Whilst The Affair is stunning in it’s depiction of gender politics and heteronormative relationships, it’s also terrific in it’s insight into human nature and how we all rely on stories, memory and fantasy in confirming our own identities, relationships, love affairs and existence in spite of the unreliable nature of their sources.
We can see it in Alison’s grandmother with her deteriorating mind, failing to recognise her own daughter but acknowledging her granddaughter. We see it in the history of Montauk itself with it’s long standing family feuds and bootlegging enterprises spilling out into the present. We see it in how Alison’s boss Oscar clings on to the one time he got to fuck her as a teenager (‘I popped her cherry’ he brags to Noah at one point) and uses it as agency for some crude ownership he thinks he’s entitled to have over her.
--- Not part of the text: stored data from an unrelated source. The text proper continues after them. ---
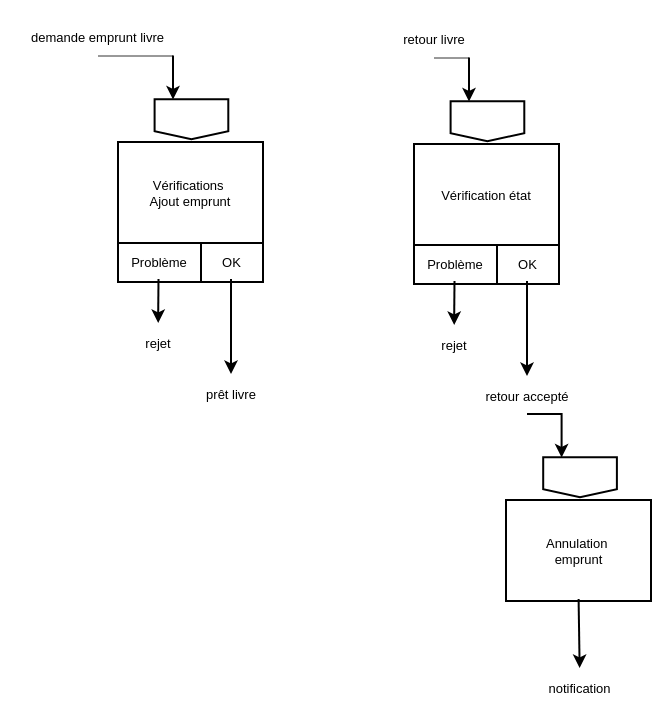
<!DOCTYPE html>
<html lang="fr">
<head>
<meta charset="utf-8">
<title>Emprunt et retour de livre</title>
<style>
  :root { --ink: #000; --paper: #fff; --stroke: 2px; }
  * { box-sizing: border-box; }
  html, body { margin: 0; }
  body { width: 664px; height: 724px; overflow: hidden; background: var(--paper); }
  .diagram {
    position: relative; width: 664px; height: 724px; overflow: hidden;
    color: var(--ink); font: 13px/16px "Liberation Sans", Arial, sans-serif;
  }
  .connectors { position: absolute; inset: 0; fill: none; stroke: var(--ink); stroke-width: 2; }
  .connectors .thin { stroke-width: 1; stroke: #333; }
  .connectors .head { fill: var(--ink); stroke: none; }
  .event {
    position: absolute; left: var(--x); top: var(--y); margin: 0;
    transform: translate(-50%, -50%); white-space: nowrap;
  }
  .operation {
    position: absolute; left: var(--x); top: var(--y); width: 147px;
    display: flex; flex-direction: column; border: var(--stroke) solid var(--ink);
  }
  .action {
    height: 99px; display: flex; flex-direction: column;
    align-items: center; justify-content: center; text-align: center;
  }
  .action p { margin: 0; white-space: pre; }
  .results {
    height: 39px; display: grid; grid-template-columns: 83px 1fr;
    border-top: var(--stroke) solid var(--ink);
  }
  .results span { display: flex; align-items: center; justify-content: center; padding-top: 2px; }
  .results span:first-child { border-right: var(--stroke) solid var(--ink); }
</style>
</head>
<body>
<main class="diagram">
  <svg class="connectors" width="664" height="724" viewBox="0 0 664 724" aria-hidden="true">
    <defs>
      <path id="arrowhead" class="head" d="M0 0L-7 -14L0 -10.5L7 -14Z"/>
      <path id="sync" d="M0 0H73.7V32L36.8 40L0 32Z"/>
    </defs>

    <g id="emprunt">
      <path class="thin" d="M98 56H173"/>
      <path d="M173 55.5V90"/>
      <use href="#arrowhead" x="173" y="99.5"/>
      <use href="#sync" x="154.6" y="99.2"/>
      <path d="M158.5 279L158.2 313"/>
      <use href="#arrowhead" x="158.2" y="323"/>
      <path d="M231 279V364"/>
      <use href="#arrowhead" x="231" y="374"/>
    </g>

    <g id="retour">
      <path class="thin" d="M434 58H469"/>
      <path d="M469 57.5V92"/>
      <use href="#arrowhead" x="469" y="101.5"/>
      <use href="#sync" x="450.6" y="101.2"/>
      <path d="M454.5 281L454.2 315"/>
      <use href="#arrowhead" x="454.2" y="325"/>
      <path d="M527 281V366"/>
      <use href="#arrowhead" x="527" y="376"/>
    </g>

    <g id="annulation">
      <path d="M527 414H561.6V448"/>
      <use href="#arrowhead" x="561.6" y="457.5"/>
      <use href="#sync" x="543.2" y="457.3"/>
      <path d="M578.6 599L579.5 658"/>
      <use href="#arrowhead" x="579.6" y="668"/>
    </g>
  </svg>

  <p class="event" style="--x:97.5px;--y:38px">demande emprunt livre</p>
  <section class="operation" style="--x:116.5px;--y:140.5px">
    <div class="action" style="padding-top:3px"><p>Vérifications </p><p>Ajout emprunt</p></div>
    <div class="results"><span>Problème</span><span>OK</span></div>
  </section>
  <p class="event" style="--x:158px;--y:344px">rejet</p>
  <p class="event" style="--x:231px;--y:395px">prêt livre</p>

  <p class="event" style="--x:434px;--y:40px">retour livre</p>
  <section class="operation" style="--x:412.5px;--y:142.5px">
    <div class="action" style="padding-top:3px"><p>Vérification état</p></div>
    <div class="results"><span>Problème</span><span>OK</span></div>
  </section>
  <p class="event" style="--x:454px;--y:346px">rejet</p>
  <p class="event" style="--x:527px;--y:397px">retour accepté</p>

  <section class="operation" style="--x:505px;--y:498.5px">
    <div class="action" style="padding-top:3px"><p>Annulation </p><p>&nbsp;emprunt&nbsp;</p></div>
  </section>
  <p class="event" style="--x:579.5px;--y:689px">notification</p>
</main>
</body>
</html>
And we see it in the horrifically heartbreaking sequences in which the events which led to the death of Cole and Alison’s son are continually brought up as emotional bartering tools with the blame firing from one parent to the other, but neither truly capable of distinguishing the true event from the version of it they each have in their head.
As a story about stories in which a main character is (in all likelihood) writing a book based on said stories, The Affair is a piece of unbridled meta TV drama which is beguiling in it’s portrayal of the delusions, fantasies and lies which stab at the heart of all of human existence but also in it’s awareness of standard contemporary television tropes, structures and characterisation with an aping of the use of male and female gaze in modern programming.
From a writing perspective, the show carefully deconstructs the complexities of each character by engaging with them from different perspectives. The psychology of each character is laid bare, and in any usual show – even an ensemble one – we’ll always rely on one main character from which to designate a core perspective. In The Affair, the writers have gotten directly into the minds of each character and keep pushing whatever buttons they have for implosion, and if you look closely enough you can see the strings that they’re pulling to make each character move.
With the first episode of Season 2 having just aired it’ll be interesting to see which track the show chooses to take next and which characters we’ll be allowed to probe the minds of next. One things for sure, you won’t be able to believe a single word of it. And that’s the most honest story there is.
Amy Roberts (a.k.a Alabama Roxanne) is a writer, blogger and multidisciplinary artist based in Liverpool, UK. She’s published internationally, in print and online, and recently had a guest editorship at Queen of the Track zine. Her poetry explores the mythologies of the Final Girl, which is the basis of her collection-in-progress. She was featured on a panel of David Lynch experts at a Northern Film & Media event in early 2015, and is the bassist for crust-punk band Aüralskit. Her blog ‘I Never Knew You Were Such A Monster‘, fiction and non-fiction about the horrors of everyday life, was shortlisted in the Blog North Awards two years running. She’s interested in illustration, photography, go-go dancing and Timothy Olyphant. She is vehemently, batshit insanely, Team Catalano.